Only the number is wanted: state how many lines of the data below contain the word "strokeStyle".

Top of Supplied data

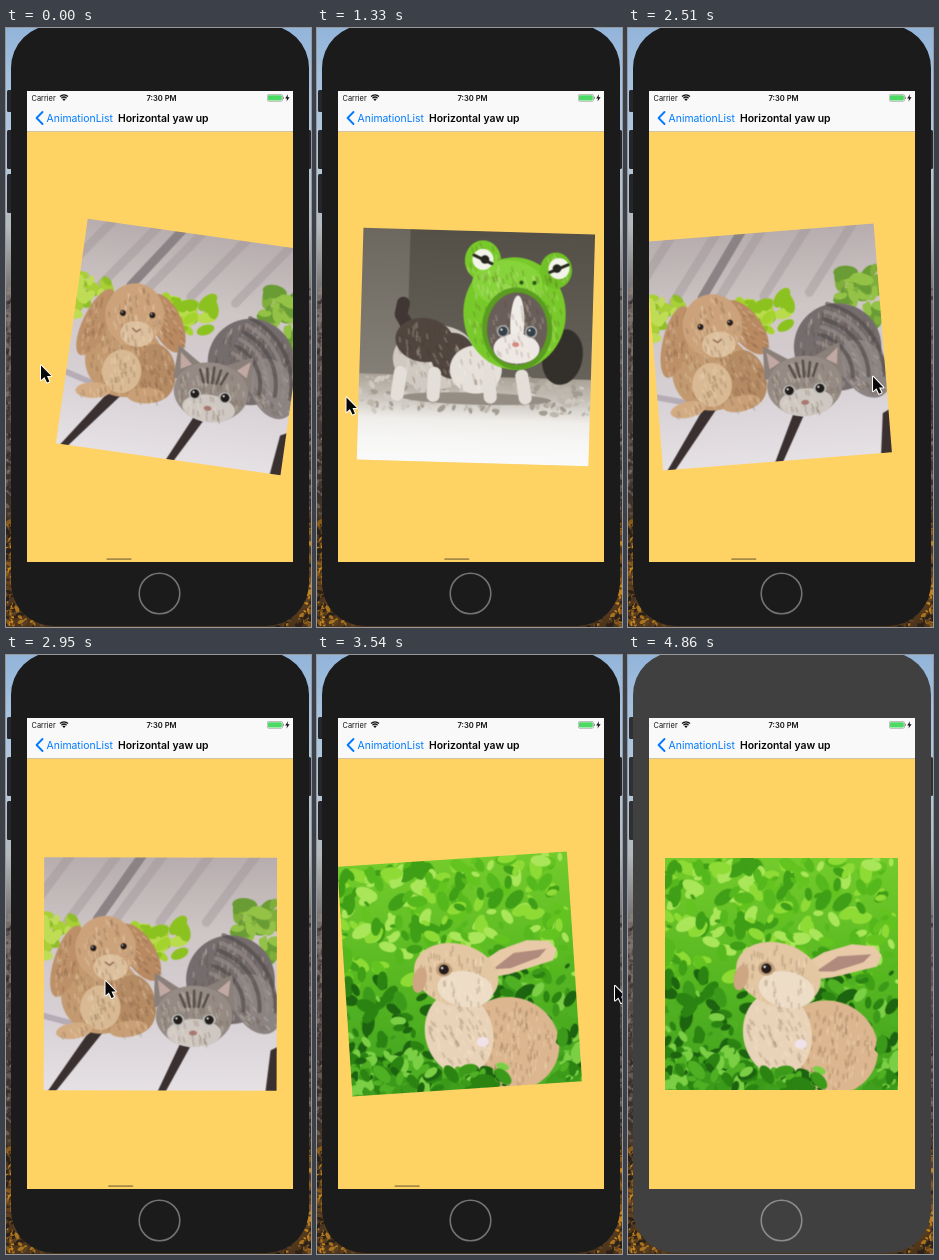
These frames come from a looping animation (305x599 px, 4.96 s). An HTML page with a canvas:

```html
<!DOCTYPE html>
<html lang="en">
<head>
<meta charset="utf-8">
<title>Horizontal yaw up</title>
<style>
html, body { margin: 0; width: 100%; height: 100%; overflow: hidden; background: #1b1b1b; }
canvas { display: block; width: 305px; height: 599px; }
</style>
</head>
<body>
<canvas id="stage"></canvas>
<script>
const W = 305, H = 599, LOOP = 4960, STEP = 147.5, LAST_STEP = 28, FLASH = 4860;
const SCREEN = { x: 21, y: 63, w: 266, h: 471 };
const SIZE = 233, PITCH = 345, CX = 154, CY = 319;

// Each swipe turns one page along a logistic curve
const SWIPES = [
  { mid: -251, tau: 97, by: 1 },
  { mid: 916, tau: 97, by: 1 },
  { mid: 2198, tau: 97, by: -1 },
  { mid: 3337, tau: 60, by: -1 },
];

const POINTER = [
  { t: 0, x: 35, y: 337.5 },
  { t: 500, x: 158, y: 358 },
  { t: 737, x: 114.5, y: 360 },
  { t: 1327, x: 29.5, y: 369.5 },
  { t: 2065, x: 201.5, y: 362 },
  { t: 2360, x: 272, y: 353 },
  { t: 2950, x: 99.5, y: 326 },
  { t: 3540, x: 298, y: 331 },
  { t: 3690, x: 304, y: 333 },
];

const canvas = document.getElementById('stage');
const stage = canvas.getContext('2d');
const dpr = window.devicePixelRatio || 1;
canvas.width = W * dpr;
canvas.height = H * dpr;
let ctx = stage;

function random(seed) {
  return () => (seed = (seed * 16807) % 2147483647) / 2147483647;
}
const rnd = random(4711);
const pick = list => list[Math.floor(rnd() * list.length)];

function rect(x, y, w, h, fill, r = 0) {
  ctx.fillStyle = fill;
  ctx.beginPath();
  ctx.roundRect(x, y, w, h, r);
  ctx.fill();
}

function oval(x, y, rx, ry, fill, deg = 0) {
  ctx.fillStyle = fill;
  ctx.beginPath();
  ctx.ellipse(x, y, rx, ry, deg * Math.PI / 180, 0, Math.PI * 2);
  ctx.fill();
}

function trace(pts) {
  ctx.beginPath();
  for (let i = 0; i < pts.length; i += 2) ctx.lineTo(pts[i], pts[i + 1]);
}

function poly(fill, ...pts) {
  trace(pts);
  ctx.fillStyle = fill;
  ctx.fill();
}

function line(color, width, ...pts) {
  trace(pts);
  ctx.strokeStyle = color;
  ctx.lineWidth = width;
  ctx.lineCap = ctx.lineJoin = 'round';
  ctx.stroke();
}

// Vertical gradient through evenly spaced colours
function fade(y0, y1, ...colors) {
  const g = ctx.createLinearGradient(0, y0, 0, y1);
  colors.forEach((c, i) => g.addColorStop(i / (colors.length - 1), c));
  return g;
}

function scatter(count, x, y, w, h, size, colors) {
  for (let i = 0; i < count; i++) {
    const r = size * (.3 + rnd());
    oval(x + rnd() * w, y + rnd() * h, r, r * .55, pick(colors), rnd() * 180);
  }
}

// Oval with a soft coat of light and dark strokes
function fur(x, y, rx, ry, fill, deg = 0) {
  ctx.save();
  ctx.translate(x, y);
  ctx.rotate(deg * Math.PI / 180);
  oval(0, 0, rx, ry, fill);
  for (let i = 0; i < rx * ry / 14; i++) {
    const a = rnd() * Math.PI * 2, r = Math.sqrt(rnd()) * .9;
    const px = Math.cos(a) * r * rx, py = Math.sin(a) * r * ry;
    line(pick(['#fff3dc30', '#4a302028']), 2, px, py, px + 1, py + 4);
  }
  ctx.restore();
}

function eye(x, y, r, color = '#241c1a') {
  oval(x, y, r, r, color);
  oval(x - r / 3, y - r / 3, r / 4, r / 4, '#dfe6e4');
}

function meadowPhoto() {
  const light = ['#8edb35', '#63c41f', '#a9e65a', '#3f9f16', '#55b81c'];
  const dark = ['#2b8412', '#4fb024', '#7bcf45', '#3c9a1a', '#1d6410'];
  rect(0, 0, SIZE, SIZE, fade(0, SIZE, '#74cc2c', '#58b822', '#3f9f1e'));
  scatter(260, 0, 0, SIZE, 125, 9, light);
  scatter(220, 0, 115, SIZE, 118, 9, dark);
  poly('#e8caa9', 136, 108, 158, 95, 186, 87, 208, 89, 215, 98, 211, 109, 166, 120, 146, 122);
  poly('#b08a7c', 150, 114, 172, 99, 205, 97, 197, 105, 168, 114);
  fur(162, 190, 50, 47, '#dcb68e', 18);
  fur(112, 176, 34, 42, '#e9d3b8', -10);
  fur(113, 117, 43, 31, '#e3c6a2', 18);
  fur(121, 132, 28, 18, '#eddcc6', 12);
  oval(76, 120, 7, 13, '#cfa684', 15);
  oval(101, 111, 8, 7, '#c09d78');
  eye(101, 111, 5);
  oval(135, 186, 6, 5, '#efe2e8');
  scatter(60, 0, 190, 75, 43, 9, dark);
  scatter(40, 70, 212, 90, 20, 8, dark);
  scatter(24, 211, 180, 22, 53, 9, dark);
}

function deckPhoto() {
  rect(0, 0, SIZE, SIZE, fade(0, SIZE, '#b7adae', '#cfc6c6', '#d6d0d4', '#e6e1e5'));
  // blurred planks behind
  for (let x = 10; x < 240; x += 46) line('#9a909360', 9, x + 20, -5, x - 32, 65);
  line('#8b8285', 9, 101, -5, 54, 62);
  scatter(28, 0, 58, 30, 42, 9, ['#a8cf35', '#8fbe2a', '#bfdc55']);
  scatter(45, 88, 68, 56, 32, 9, ['#a5d32e', '#8cc220', '#b9dc4c']);
  scatter(50, 192, 45, 41, 52, 10, ['#7fae3c', '#93c246', '#6a9c35']);
  // gaps between boards
  line('#b5acb5', 6, 0, 158, 45, 170);
  poly('#3a3030', 52, 165, 64, 169, 13, 233, 5, 233);
  poly('#3a3030', 136, 186, 146, 189, 122, 233, 114, 233);
  poly('#3a3030', 226, 192, 234, 188, 234, 233, 221, 233);
  // rabbit
  fur(58, 138, 40, 38, '#c39a70');
  fur(92, 146, 20, 29, '#b58b64', -12);
  fur(57, 150, 20, 22, '#d8b993');
  fur(31, 173, 18, 8, '#d2ab82', -8);
  fur(85, 171, 19, 8, '#c89f76', -8);
  fur(24, 104, 13, 37, '#bd9068', 18);
  fur(96, 95, 15, 32, '#b98a62', -32);
  fur(62, 91, 30, 32, '#cba27a');
  fur(67, 110, 17, 13, '#dcbf9c');
  eye(50, 91, 3);
  eye(80, 89, 3);
  line('#94705a', 1.5, 62, 105, 66, 108, 70, 105);
  // kitten
  fur(186, 122, 44, 44, '#756d6d', 20);
  fur(212, 146, 22, 32, '#8c8482', -30);
  for (let i = 0; i < 6; i++) {
    ctx.beginPath();
    ctx.arc(155, 150, 36 + i * 8, -1.25, .05);
    ctx.lineWidth = 4;
    ctx.strokeStyle = i % 2 ? '#4f4848a0' : '#968d8ba0';
    ctx.stroke();
  }
  poly('#8a7f79', 110, 149, 111, 115, 136, 131, 158, 131, 188, 117, 190, 152);
  for (const side of [-1, 1]) {
    poly('#c2a8a3', 150 + side * 34, 139, 150 + side * 36, 122, 150 + side * 23, 133);
  }
  fur(150, 158, 38, 30, '#958b84');
  fur(150, 175, 27, 14, '#cfc8c2');
  for (let i = -2; i <= 2; i++) line('#5a504b', 2.5, 150 + i * 7, 133 + Math.abs(i) * 2, 150 + i * 4.5, 149);
  for (const x of [134, 165]) {
    oval(x, 162, 6.5, 5.5, '#b9bcb8');
    eye(x, 162, 4.5);
  }
  oval(149, 175, 4, 2.5, '#a97970');
}

function hatPhoto() {
  rect(0, 0, SIZE, SIZE, fade(0, 150, '#545047', '#68635a'));
  rect(0, 0, 48, 150, fade(0, 150, '#6c685f', '#858077'));
  rect(0, 146, SIZE, 87, fade(146, SIZE, '#aaa398', '#c7c2ba', '#f0eeeb', '#f7f7f6', '#f9faf9'));
  scatter(200, 0, 148, SIZE, 34, 4, ['#bdb7ac', '#a29c92', '#cfcac2']);
  oval(203, 124, 20, 28, '#332f2b', 10);
  oval(118, 168, 75, 6, '#948d84');
  // kitten
  line('#403734', 13, 43, 75, 41, 86, 50, 101);
  fur(76, 128, 42, 32, '#cfc9c2', -5);
  fur(65, 111, 29, 22, '#51463f', 5);
  fur(94, 126, 22, 23, '#51463f', -15);
  fur(117, 139, 26, 24, '#e5e0da');
  for (const x of [42, 76, 130, 163]) line('#e3ded8', 13, x, 144, x + (x - 90) / 18, 166);
  // hood
  fur(154, 82, 51, 56, '#78ca2b', -5);
  fur(121, 30, 18, 20, '#78ca2b');
  fur(194, 38, 16, 18, '#70c126');
  fur(146, 52, 35, 23, '#86d33a');
  oval(157, 97, 35, 41, '#5a9d20', -5);
  for (const [x, y, side] of [[121, 29, 1], [197, 36, -1]]) {
    oval(x, y, 10.5, 10.5, '#f3f4e9');
    oval(x + 2 * side, y, 4.3, 4.3, '#22231c');
    line('#27291d', 3, x - 9, y - 4 * side, x + 9, y + 4 * side);
  }
  for (const x of [160, 173]) oval(x, 51, 2, 2, '#2d5515');
  // face
  fur(157, 97, 30, 36, '#695e59');
  fur(157, 92, 7, 28, '#efebe7');
  fur(157, 117, 23, 15, '#eee8e4');
  for (const x of [143, 171]) {
    oval(x, 100, 6, 6, '#bbb6b2');
    eye(x, 100, 4.7, '#35414a');
  }
  oval(156, 113, 3.5, 2.5, '#d48983');
}

function wallpaper() {
  rect(0, 0, W, H, fade(0, H, '#93b5da', '#a9c4e0', '#b5c8da', '#b3b9bd', '#77706f', '#5a4f4d',
    '#463c39', '#3a302b', '#6e4a20', '#4c341c'));
  for (const x of [0, 298]) {
    scatter(150, x, 260, 7, 240, 3, ['#6b605c80', '#2c262480', '#8d858080']);
    scatter(120, x, 490, 7, 109, 3, ['#c5841c', '#8a5a1c', '#2b2119', '#4a3622']);
  }
  for (const x of [0, W - 40]) scatter(60, x, 570, 40, 29, 3, ['#a87420', '#5a4020', '#2b2119']);
}

// Paints a still once so that each frame only copies it
function still(w, h, paint, blur) {
  const c = document.createElement('canvas');
  c.width = w * 2;
  c.height = h * 2;
  ctx = c.getContext('2d');
  ctx.scale(2, 2);
  ctx.filter = `blur(${blur}px)`;
  paint();
  ctx = stage;
  return c;
}

const backdrop = still(W, H, wallpaper, 0);
const photos = [meadowPhoto, deckPhoto, hatPhoto].map(paint => still(SIZE, SIZE, paint, 1.2));

function drawCard(page, pos) {
  const shift = (page - pos) * PITCH;
  if (Math.abs(shift) > 300) return;
  const scale = 1 - .0011 * Math.abs(shift);
  ctx.save();
  ctx.translate(CX + shift, CY);
  ctx.rotate(shift * .335 * Math.PI / 180);
  ctx.scale(scale, scale);
  ctx.drawImage(photos[page], 2, 2, SIZE * 2 - 4, SIZE * 2 - 4, -SIZE / 2, -SIZE / 2, SIZE, SIZE);
  ctx.restore();
}

function text(str, x, y, size, weight, color, align = 'left') {
  ctx.font = `${weight} ${size}px Inter, Roboto, sans-serif`;
  ctx.textAlign = align;
  ctx.fillStyle = color;
  ctx.fillText(str, x, y);
}

function drawPhone(flash) {
  ctx.drawImage(backdrop, 0, 0, W, H);
  const button = flash ? '#2f3033' : '#24262b';
  for (const [y, h] of [[62, 22], [102, 39], [146, 39]]) rect(1, y, 6, h, button, 1.5);
  rect(300, 102, 5, 39, button, 1.5);
  rect(5, -3, 298, 601, flash ? '#404040' : '#1b1b1b', 43);
  ctx.strokeStyle = flash ? '#8b8b8b' : '#737373';
  ctx.lineWidth = 1.6;
  ctx.beginPath();
  ctx.arc(153.5, 565.5, 20.3, 0, Math.PI * 2);
  ctx.stroke();
}

function drawBars() {
  const { x, y, w } = SCREEN;
  rect(x, y, w, 40, '#f9f9f9');
  rect(x, y + 40, w, 1, '#d2c5a3');
  text('Carrier', 25.5, 72.7, 7.4, 400, '#111');
  text('7:30 PM', 155.5, 72.7, 7.6, 600, '#111', 'center');
  ctx.strokeStyle = '#111';
  ctx.lineWidth = 1.3;
  ctx.lineCap = 'butt';
  for (const r of [3.8, 6]) {
    ctx.beginPath();
    ctx.arc(58, 73, r, -2.3, -.84);
    ctx.stroke();
  }
  poly('#111', 58, 73, 56.4, 71.2, 58, 70.4, 59.6, 71.2);
  rect(261, 66.3, 15.8, 7.2, '#8d918d', 1.7);
  rect(261.5, 66.8, 14.8, 6.2, '#f9f9f9', 1.3);
  rect(262, 67.3, 13.8, 5.2, '#4cd964', 1);
  rect(277.1, 68.8, .9, 2.3, '#8d918d');
  poly('#111', 282, 66.3, 279.2, 70.4, 281.1, 70.4, 280.5, 73.5, 283.6, 69.2, 281.6, 69.2);
  line('#007aff', 1.9, 36.5, 84, 30.6, 90, 36.5, 96);
  text('AnimationList', 40.6, 93.8, 10.4, 400, '#007aff');
  text('Horizontal yaw up', 112, 93.8, 10.4, 600, '#050505');
}

function drawPointer(t) {
  const i = POINTER.findIndex(p => p.t >= t);
  if (i < 0) return;
  const b = POINTER[i], a = POINTER[Math.max(0, i - 1)];
  const f = b === a ? 1 : (t - a.t) / (b.t - a.t);
  const e = f * f * (3 - 2 * f);
  ctx.save();
  ctx.translate(a.x + (b.x - a.x) * e, a.y + (b.y - a.y) * e);
  const arrow = [0, 0, 0, 14.5, 3.4, 11.5, 6, 17, 8.4, 15.9, 6, 10.6, 10.3, 10.6, 0, 0];
  line('#fff', 2, ...arrow);
  poly('#080808', ...arrow);
  ctx.restore();
}

function scrollAt(t) {
  return SWIPES.reduce((sum, s) => sum + s.by / (1 + Math.exp((s.mid - t) / s.tau)), 0);
}

function draw(time) {
  const step = Math.min(LAST_STEP, Math.floor((time + 8) / STEP));
  const t = step * STEP;
  const pos = scrollAt(t);
  const { x, y, w, h } = SCREEN;
  ctx.setTransform(dpr, 0, 0, dpr, 0, 0);
  drawPhone(time >= FLASH);
  ctx.save();
  ctx.beginPath();
  ctx.rect(x, y, w, h);
  ctx.clip();
  rect(x, y, w, h, '#ffd264');
  photos.forEach((_, page) => drawCard(page, pos));
  ctx.globalAlpha = Math.min(1, (LAST_STEP - step) / 3);
  rect(76.7 + 25.4 * pos, 530.2, 25.3, 1.8, '#a78a45', .9);
  ctx.globalAlpha = 1;
  drawBars();
  ctx.restore();
  drawPointer(t);
}

function tick(now) {
  draw(now % LOOP);
  requestAnimationFrame(tick);
}
draw(0);
requestAnimationFrame(tick);
</script>
</body>
</html>
```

Bottom of Supplied data

◆ **Expected answer**
4